1
watch (v.)
look attentively;
watch a basketball game
watch (v.)
follow with the eyes or the mind;
The world is watching Sarajevo
Synonyms: observe / follow / watch over / keep an eye on
watch (v.)
see or watch;
Synonyms: view / see / catch / take in
watch (v.)
observe with attention;
They watched as the murderer was executed
Synonyms: look on
watch (v.)
be vigilant, be on the lookout or be careful;
Synonyms: look out / watch out
watch (v.)
observe or determine by looking;
watch (v.)
find out, learn, or determine with certainty, usually by making an inquiry or other effort;
Synonyms: determine / check / find out / see / ascertain / learn
2
watch (n.)
a small portable timepiece;
Synonyms: ticker
watch (n.)
a period of time (4 or 2 hours) during which some of a ship's crew are on duty;
watch (n.)
a purposeful surveillance to guard or observe;
Synonyms: vigil
watch (n.)
the period during which someone (especially a guard) is on duty;
watch (n.)
a person employed to keep watch for some anticipated event;
Synonyms: lookout / lookout man / sentinel / sentry / spotter / scout / picket
watch (n.)

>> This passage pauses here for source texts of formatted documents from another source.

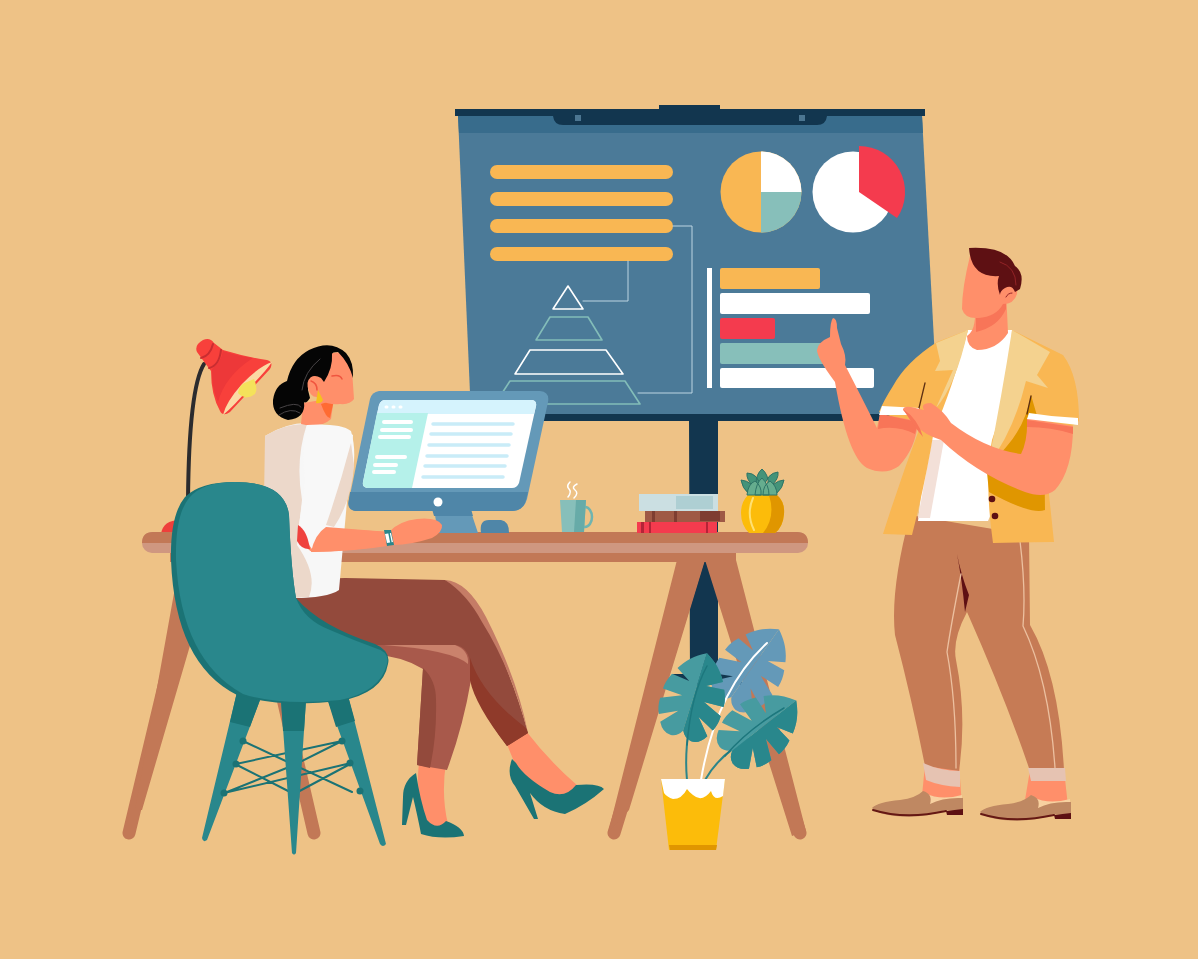
<!DOCTYPE html>
<html lang="en">
<head>
<meta charset="utf-8">
<title>Office presentation</title>
<style>
:root{--sand:#eec286;--navy:#12364f;--board:#4b7a98;--board-top:#386c8c;--amber:#f9b753;--mint:#87bfba;--red:#f43b4e;--white:#fff;--wood:#c27856;--wood-light:#cf9780;--teal:#29878c;--teal-dark:#1b7375;--skin:#ff8f6a;--skin-dark:#f87558;--plum:#934a3c;--plum-dark:#8f3a2a;--tan:#c67b55;--maroon:#5e1013;--blue:#6499b8;--blue-dark:#4f86a8;--gold:#fcbc0a;--gold-dark:#e09600;--leaf:#479ba0}
html,body{margin:0;overflow:hidden;background:var(--sand)}
svg{display:block;width:1198px;height:959px}
.navy{fill:var(--navy)}.board{fill:var(--board)}.amber{fill:var(--amber)}.mint{fill:var(--mint)}.red{fill:var(--red)}.white{fill:var(--white)}.wood{fill:var(--wood)}.teal{fill:var(--teal)}.teal-dark{fill:var(--teal-dark)}.skin{fill:var(--skin)}.skin-dark{fill:var(--skin-dark)}.plum{fill:var(--plum)}.tan{fill:var(--tan)}.maroon{fill:var(--maroon)}.blue{fill:var(--blue)}.blue-dark{fill:var(--blue-dark)}.gold{fill:var(--gold)}.gold-dark{fill:var(--gold-dark)}
.line{fill:none;stroke-linecap:round;stroke-linejoin:round}
</style>
</head>
<body>
<svg viewBox="0 0 1198 959" role="img" aria-label="A man presents charts on a board to a woman seated at a desk">
<defs>
  <path id="leaf-half" d="M0-58C13-51 21-43 27-32L10-22L31-24Q36-14 36-5L13-4L36 6Q36 17 32 24L12 14L28 32Q22 43 12 43Q4 42 0 34Z"/>
  <g id="leaf"><use href="#leaf-half" transform="scale(-1 1)"/><use href="#leaf-half"/></g>
</defs>
<rect width="1198" height="959" fill="var(--sand)"/>

<g id="presentation-board">
  <path class="navy" d="M689 418h29v258h-28zM667 685l6-11h60l12 11z"/>
  <path class="board" d="M458 116H922L938 416H471Z"/>
  <path d="M458 116H922L923 133H459Z" fill="var(--board-top)"/>
  <path class="navy" d="M471 414H938V421H471ZM455 109H659V105H720V109H925V116H827Q826 125 817 125H563Q554 125 553 116H455Z"/>
  <path d="M575 115h6v6h-6zM799 115h6v6h-6z" fill="#4c7691"/>
  <g class="amber">
    <rect x="490" y="165" width="183" height="14" rx="7"/><rect x="490" y="192" width="183" height="14" rx="7"/>
    <rect x="490" y="219" width="183" height="14" rx="7"/><rect x="490" y="247" width="183" height="14" rx="7"/>
  </g>
  <path class="line" d="M628 261V301H583M673 226H692V393H638" stroke="#bdd5e2"/>
  <g class="line" stroke-width="1.6">
    <path d="M568 286L583 309H553ZM530 350H606L623 374H515Z" stroke="#fff"/>
    <path d="M550 317H588L602 340H536ZM510 381H625L640 404H495Z" stroke="#83bdb9"/>
  </g>
  <circle class="amber" cx="761" cy="192" r="40.5"/>
  <path class="white" d="M761 192V151.500A40.500 40.500 0 0 1 801.500 192Z"/>
  <path class="mint" d="M761 192H801.500A40.500 40.500 0 0 1 761 232.500Z"/>
  <circle class="white" cx="853" cy="192" r="40.500"/>
  <path class="red" d="M859 192V146A46 46 0 0 1 897 218Z"/>
  <rect class="white" x="707" y="268" width="5" height="120"/>
  <rect class="amber" x="720" y="268" width="100" height="21" rx="2"/>
  <rect class="white" x="720" y="293" width="150" height="21" rx="2"/>
  <rect class="red" x="720" y="318" width="55" height="21" rx="2"/>
  <rect class="mint" x="720" y="343" width="115" height="21" rx="2"/>
  <rect class="white" x="720" y="368" width="154" height="20" rx="2"/>
</g>

<g id="lamp">
  <path class="line" d="M188 500Q189 388 204 364" stroke="#2b2b2e" stroke-width="4"/>
  <path d="M161 534Q163 520 180 520V534Z" fill="#ee3f3b"/>
  <path d="M237 391Q235 384 244 382L252 378Q259 387 255 394Q246 400 238 396Z" fill="#f7e25a"/>
  <path d="M197 352Q194 345 203 340Q210 337 214 343L223 350Q246 357 267 360Q274 362 270 369L230 412Q223 417 220 411Q211 395 211 371L205 363Z" fill="#f8403b"/>
  <path d="M272 362Q266 371 250 387Q234 406 223 415Q226 402 242 384Q258 367 272 362Z" fill="#fbd9a4"/>
  <path d="M238 393Q239 384 247 382L254 379Q259 389 252 396Q243 399 238 393Z" fill="#f4e25b"/>
  <path class="line" d="M209 368Q219 366 221 350M201 358Q210 356 213 344" stroke="#c92d31" stroke-width="2"/>
  <path d="M223 351Q237 356 253 358Q225 376 218 402Q211 386 212 369Q221 362 223 351Z" fill="#e63338" opacity=".6"/>
</g>

<g id="desk">
  <path class="line" d="M195 556L129 833M250 556L314 833M699 556L614 833M712 556L800 833" stroke="var(--wood)" stroke-width="13"/>
  <path class="wood" d="M180 560H215L142 810H135ZM677 560H705L629 810L608 833ZM705 560H736L806 831L792 836ZM170 552H736V562H170Z"/>
  <rect x="142" y="532" width="666" height="21" rx="10" fill="var(--wood-light)"/>
  <path class="wood" d="M142 543Q142 532 153 532H797Q808 532 808 543Z"/>
</g>

<g id="monitor">
  <path class="blue" d="M434 509H470L478 533H438Z"/>
  <path class="blue-dark" d="M432 509H471L473 516H434ZM481 533Q479 520 489 520H501Q509 521 509 533Z"/>
  <path class="blue" d="M379 391H540Q550 392 548 402L527 499Q524 510 513 511H356Q347 510 349 500L370 399Q372 392 379 391Z"/>
  <path class="blue-dark" d="M350 492H528L526 500Q523 511 512 511H356Q346 510 349 499Z"/>
  <path d="M385 400H532Q537 401 536 406L519 483Q517 488 512 488H367Q362 487 363 482L379 405Q381 400 385 400Z" fill="#fff"/>
  <path d="M385 400H532Q537 401 536 406L534 414H377L379 405Q381 400 385 400Z" fill="#d5f3fd"/>
  <path d="M377 413H428L412 488H367Q362 487 363 482Z" fill="#b5f1ea"/>
  <path class="line" d="M386 407h1m6 0h1m6 0h1" stroke="#fff" stroke-width="3"/>
  <path class="line" d="M384 422h27m-29 8h29m-31 7h29M377 457h28m-30 8h21m-22 7h20" stroke="#fff" stroke-width="4"/>
  <path class="line" d="M433 424h80m-82 10h80m-82 11h80m-82 11h80m-82 10h80m-82 11h80" stroke="#c9ecf8" stroke-width="3.500"/>
  <circle cx="438" cy="502" r="4.500" fill="#fff"/>
</g>

<g id="desk-items">
  <path class="line" d="M568 497Q572 492 569 489T570 482M574 498Q579 493 575 490T577 484" stroke="#fff" stroke-width="1.500"/>
  <ellipse class="line" cx="585" cy="517" rx="7" ry="10" stroke="#6fb4b0" stroke-width="2.500"/>
  <path class="mint" d="M560 500H586L584 532H562Z"/><path d="M576 500H586L584 532H574Z" fill="#67aba8"/>
  <path d="M639 494H718V511H639Z" fill="#cbdfe2"/><path d="M676 496H713V509H676Z" fill="#aecfd3"/>
  <path d="M645 511H725V522H645Z" fill="#9f5945"/><path d="M652 511h3v11h-3zM674 511h3v11h-3zM700 511h20v10h-20z" fill="#7e3d31"/>
  <path class="red" d="M637 522H717V533H637Z"/><path d="M641 522h3v11h-3zM649 522h2v11h-2zM706 522h2v11h-2z" fill="#b42437"/>
  <path class="gold" d="M748 495H777Q785 502 784 514Q783 527 775 533H749Q741 525 741 513Q741 502 748 495Z"/>
  <path class="gold-dark" d="M769 495H777Q785 502 784 514Q783 527 775 533H763Q776 517 769 495Z"/>
  <path class="line" d="M753 498Q746 514 754 530" stroke="#ffe072" stroke-width="2"/>
  <g fill="#449379" stroke="#2e7466">
    <path d="M749 494Q742 488 741 480Q753 481 757 494ZM776 494Q783 488 784 480Q772 481 768 494ZM753 486Q746 479 747 473Q758 473 761 488ZM771 486Q779 479 778 472Q767 473 764 488ZM756 484Q756 474 762 469Q769 475 768 485Z"/>
    <path fill="#65ad8e" d="M747 495Q748 484 755 481Q762 486 761 495ZM763 495Q763 485 770 481Q777 486 777 495ZM755 495Q756 483 762 478Q769 485 769 495Z"/>
  </g>
</g>

<g id="potted-plant">
  <path class="line" d="M687 780Q683 740 698 686M705 780Q722 750 760 733" stroke="#2c858a" stroke-width="2"/>
  <use href="#leaf" transform="translate(749 672) rotate(35) scale(.9)" fill="var(--blue)"/>
  <path class="line" d="M701 780Q716 690 767 643" stroke="#fff" stroke-width="2"/>
  <g transform="translate(692 702) rotate(17) scale(.88)"><use href="#leaf" fill="var(--leaf)"/><use href="#leaf-half" fill="var(--teal)"/></g>
  <g transform="translate(756 732) rotate(52) scale(.88)"><use href="#leaf" fill="var(--leaf)"/><use href="#leaf-half" fill="var(--teal)"/></g>
  <path class="line" d="M687 745Q691 695 707 666M725 756Q748 729 784 708" stroke="#1d777d" stroke-width="1.500"/>
  <path class="gold" d="M661 779H725L716 850H669Z"/><path class="gold-dark" d="M669 845H717L716 850H670Z"/>
  <path class="white" d="M661 779H725L723 796Q714 802 711 791Q702 803 693 795Q689 792 687 789Q682 799 673 799Q667 797 664 793Z"/>
</g>

<g id="presenter">
  <path class="skin" d="M925 765H959L962 806H921ZM1030 770H1064L1068 806H1024Z"/>
  <path class="tan" d="M910 515L1029 535L1030 625Q1059 675 1064 770L1030 771Q1006 700 967 612Q952 640 956 660Q967 715 959 771L925 766Q912 700 895 635Q890 590 910 515Z"/>
  <path class="maroon" d="M957 554Q961 575 969 595L965 612Q962 580 957 554Z"/>
  <path class="line" d="M961 574Q951 625 947 652Q956 700 956 768M1020 541Q1026 590 1023 626Q1049 680 1055 768" stroke="#ecc0a0" stroke-width="1.300"/>
  <path d="M923 763Q941 771 960 771V787Q940 786 926 780ZM1028 768H1065L1066 781H1031Z" fill="#e6c3b2"/>
  <g id="shoe">
    <path d="M925 793Q940 801 962 795V807L920 810Z" fill="#f8d1a0"/>
    <path d="M872 808Q878 802 900 800Q916 798 923 791Q933 794 930 804Q943 797 963 798V811L945 810Q923 819 895 816Q877 814 872 808Z" fill="#bf8862"/>
    <path class="line" d="M873 810Q905 820 946 811" stroke="#651814" stroke-width="2"/><path class="maroon" d="M946 811L963 809V815H947Z"/>
  </g>
  <use href="#shoe" x="108" y="-2" transform="translate(0 7) translate(0 -1)"/>
  <path class="white" d="M967 330L1013 330L1030 420L988 521H918L930 420Z"/>
  <path d="M932 440L944 440L930 518H918Z" fill="#f3e0d8"/>
  <path class="skin" d="M975 310L1006 290L1008 333Q997 350 977 350Q967 347 967 336Q976 330 975 310Z"/>
  <path class="skin-dark" d="M976 318Q991 317 1006 299V309Q998 327 976 332Z"/>
  <path class="skin" d="M970 256Q962 288 962 309Q965 319 978 318Q996 317 1003 304Q1014 304 1017 294Q1018 285 1012 278L1003 257Z"/>
  <path class="maroon" d="M969 248Q1007 246 1015 266Q1025 273 1020 289L1015 292Q1012 284 1005 288Q1000 291 1000 295Q996 284 999 276Q971 278 969 248Z"/>
  <path class="line" d="M1000 262Q1016 267 1016 285M1006 297Q1008 293 1012 293" stroke="#932326" stroke-width="1"/>
  <path class="amber" d="M968 330L937 342Q906 362 893 386Q884 400 879 412L920 427Q900 480 883 534L912 535Q926 480 934 430Q952 390 968 330Z"/>
  <path class="amber" d="M1012 330L1063 355Q1079 376 1079 421L1044 447L1054 542L993 543Q984 480 992 440Q1010 390 1012 330Z"/>
  <path class="gold-dark" d="M1031 395Q1026 424 1007 446Q997 459 986 463L989 492Q1030 515 1045 510L1044 440Z"/>
  <path d="M968 330L936 343L940 361L935 371L953 370L936 408Q956 385 968 330ZM1012 330L1050 352L1037 375L1048 388L1026 381Q1014 431 988 465Q1002 395 1012 330Z" fill="#f4d28f"/>
  <path class="line" d="M925 383L919 408M1031 396L1027 414" stroke="#5e3013" stroke-width="1.300"/>
  <g class="maroon"><circle cx="992" cy="499" r="3.300"/><circle cx="995" cy="516" r="3.300"/></g>
  <path class="skin" d="M833 318Q837 318 837 328L841 344Q847 356 845 365Q862 398 877 428L880 414L918 421Q916 448 899 466Q885 476 867 468Q848 458 835 382Q817 358 817 350Q818 342 830 337Q830 321 833 318Z"/>
  <path class="skin-dark" d="M880 414L918 422L915 434Q897 425 878 429Z"/>
  <path class="white" d="M882 406L919 408L917 415H879Z"/>
  <path class="skin" d="M1027 418L1073 426Q1073 470 1055 490Q1044 499 1025 492Q977 474 941 440Q923 434 917 426L903 410Q903 406 911 407L924 410Q920 403 931 403Q944 411 951 423Q985 449 1021 454Q1028 440 1027 418Z"/>
  <path class="skin-dark" d="M1027 420L1073 427V434Q1051 427 1027 427ZM903 409Q918 419 923 437Q915 428 903 409Z"/>
  <path class="white" d="M1029 413Q1053 417 1078 418V425L1027 419Z"/>
</g>

<g id="seated-woman">
  <path class="skin" d="M419 763H446Q441 795 448 824Q435 832 425 821Q415 795 419 763ZM506 742L526 731Q550 762 578 786Q565 798 550 794Q516 775 515 764Z"/>
  <path class="teal-dark" d="M416 773Q403 781 403 797L402 825H406L413 797Q418 818 421 834Q439 840 464 836Q463 827 446 821Q437 831 427 820Q420 800 416 773ZM512 759Q506 775 515 786L534 819H538L530 793Q543 811 565 814Q586 805 604 789Q599 783 576 785Q565 799 550 792Q524 777 516 763Z"/>
  <path d="M372 640H460Q474 649 471 680Q463 727 447 770L417 765L423 669Q402 656 375 655Z" fill="#a8594b"/>
  <path d="M384 645H455Q469 650 468 664Q452 650 384 645Z" fill="#ca826c"/>
  <path class="plum" d="M423 668Q436 680 436 700Q437 735 430 768L417 765Z"/>
  <path class="plum" d="M293 600Q315 578 345 578L445 580Q469 587 485 620Q514 680 528 733L507 746Q472 700 470 664Q469 648 456 645H370L310 625Z"/>
  <path d="M445 580Q467 581 486 617Q517 678 528 733Q511 668 482 622Q467 594 445 580Z" fill="#c57c66"/>
  <path d="M470 658Q482 695 526 728L528 733L507 746Q475 705 470 680Z" fill="var(--plum-dark)"/>
  <path d="M265 436Q286 423 307 423L340 427L353 435L339 590Q327 598 293 598L275 540Z" fill="#f7f7f7"/>
  <path d="M265 436Q286 423 307 424Q295 460 302 500L297 545Q318 575 309 597L293 598L264 500Z" fill="#ecd8ca"/>
  <path class="skin" d="M303 403L334 398L331 419Q320 429 301 424Z"/>
  <path d="M321 404L334 400L330 418Q326 418 321 404Z" fill="#ff6b33"/>
  <path class="skin" d="M313 362Q328 350 344 353Q350 357 352 370L354 399Q350 405 340 404Q320 406 311 390Q304 371 313 362Z"/>
  <path fill="#050505" d="M273 400Q275 385 287 381Q292 359 309 350Q331 339 346 353Q354 362 353 378Q349 363 338 352Q332 352 332 354Q333 368 324 382L321 378Q308 371 308 390L310 398Q306 404 304 402Q306 418 288 420Q272 416 273 400Z"/>
  <path class="line" d="M280 408Q297 401 301 407M279 415Q291 407 300 413M302 390Q304 372 320 359" stroke="#474345"/>
  <path class="skin" d="M320 383Q318 375 311 377Q305 382 309 391Q313 399 318 396Z"/>
  <path class="line" d="M311 381Q317 383 317 390M332 376Q340 374 342 379" stroke="#f0553f" stroke-width="1.500"/>
  <path d="M318 390L323 400Q321 404 316 403Z" fill="#f5c21b"/>
  <path class="skin" d="M302 527Q340 529 389 532Q399 521 417 519Q437 517 442 525Q443 532 432 538Q410 545 394 545Q350 552 312 552Q300 545 302 527Z"/>
  <path d="M307 425Q340 423 351 431Q358 455 350 485Q334 520 312 549L298 530Q303 500 305 480Q301 450 307 425Z" fill="#f8f8f8"/>
  <path d="M351 443Q340 485 326 525L334 527Q352 500 354 465Z" fill="#ecd8ca"/>
  <path d="M298 525Q307 530 310 549Q302 550 297 541Z" fill="#ef413e"/>
  <path class="skin" d="M326 527L389 532L392 545Q350 551 311 552Q315 534 326 527Z"/>
  <path class="teal" d="M384 530L391 530L394 545L387 546Z"/><path class="white" d="M385 534L391 533L393 542L387 543Z"/><path class="line" d="M389 533l2 10" stroke="var(--teal)" stroke-width="1.500"/>
</g>

<g id="chair">
  <path class="line" d="M243 741L352 792M236 764L342 741M224 793L351 763M235 764L294 794M294 765L342 741M243 741L294 765L222 794M294 794L352 763" stroke="var(--teal-dark)" stroke-width="2"/>
  <g class="teal">
    <path d="M237 692L260 700L207 840Q203 843 202 838ZM327 698L347 692L386 844Q383 848 380 844ZM281 700H306L296 853Q294 856 292 853Z"/>
    <g class="teal-dark"><path d="M237 692L260 700L250 727L230 722ZM327 698L347 692L355 721L336 727ZM281 700H306L304 731H283Z"/><circle cx="243" cy="741" r="3.500"/><circle cx="236" cy="764" r="3.500"/><circle cx="224" cy="793" r="3.500"/><circle cx="342" cy="741" r="3.500"/><circle cx="350" cy="763" r="3.500"/><circle cx="360" cy="791" r="3.500"/></g>
  </g>
  <path class="teal-dark" d="M171 560Q170 515 185 497Q200 482 235 482Q285 482 289 515Q291 570 296 598Q320 626 375 644Q391 651 388 664Q383 693 340 701Q280 708 237 695Q175 664 171 560Z"/>
  <path class="teal" d="M176 560Q175 515 189 498Q202 482 235 482Q285 482 289 515Q291 570 296 598Q304 620 330 630Q353 640 375 648Q390 652 387 664Q380 692 340 700Q280 706 243 694Q181 660 176 560Z"/>
</g>
</svg>
</body>
</html>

the rite of staying awake for devotional purposes (especially on the eve of a religious festival);
Synonyms: vigil
From wordnet.princeton.edu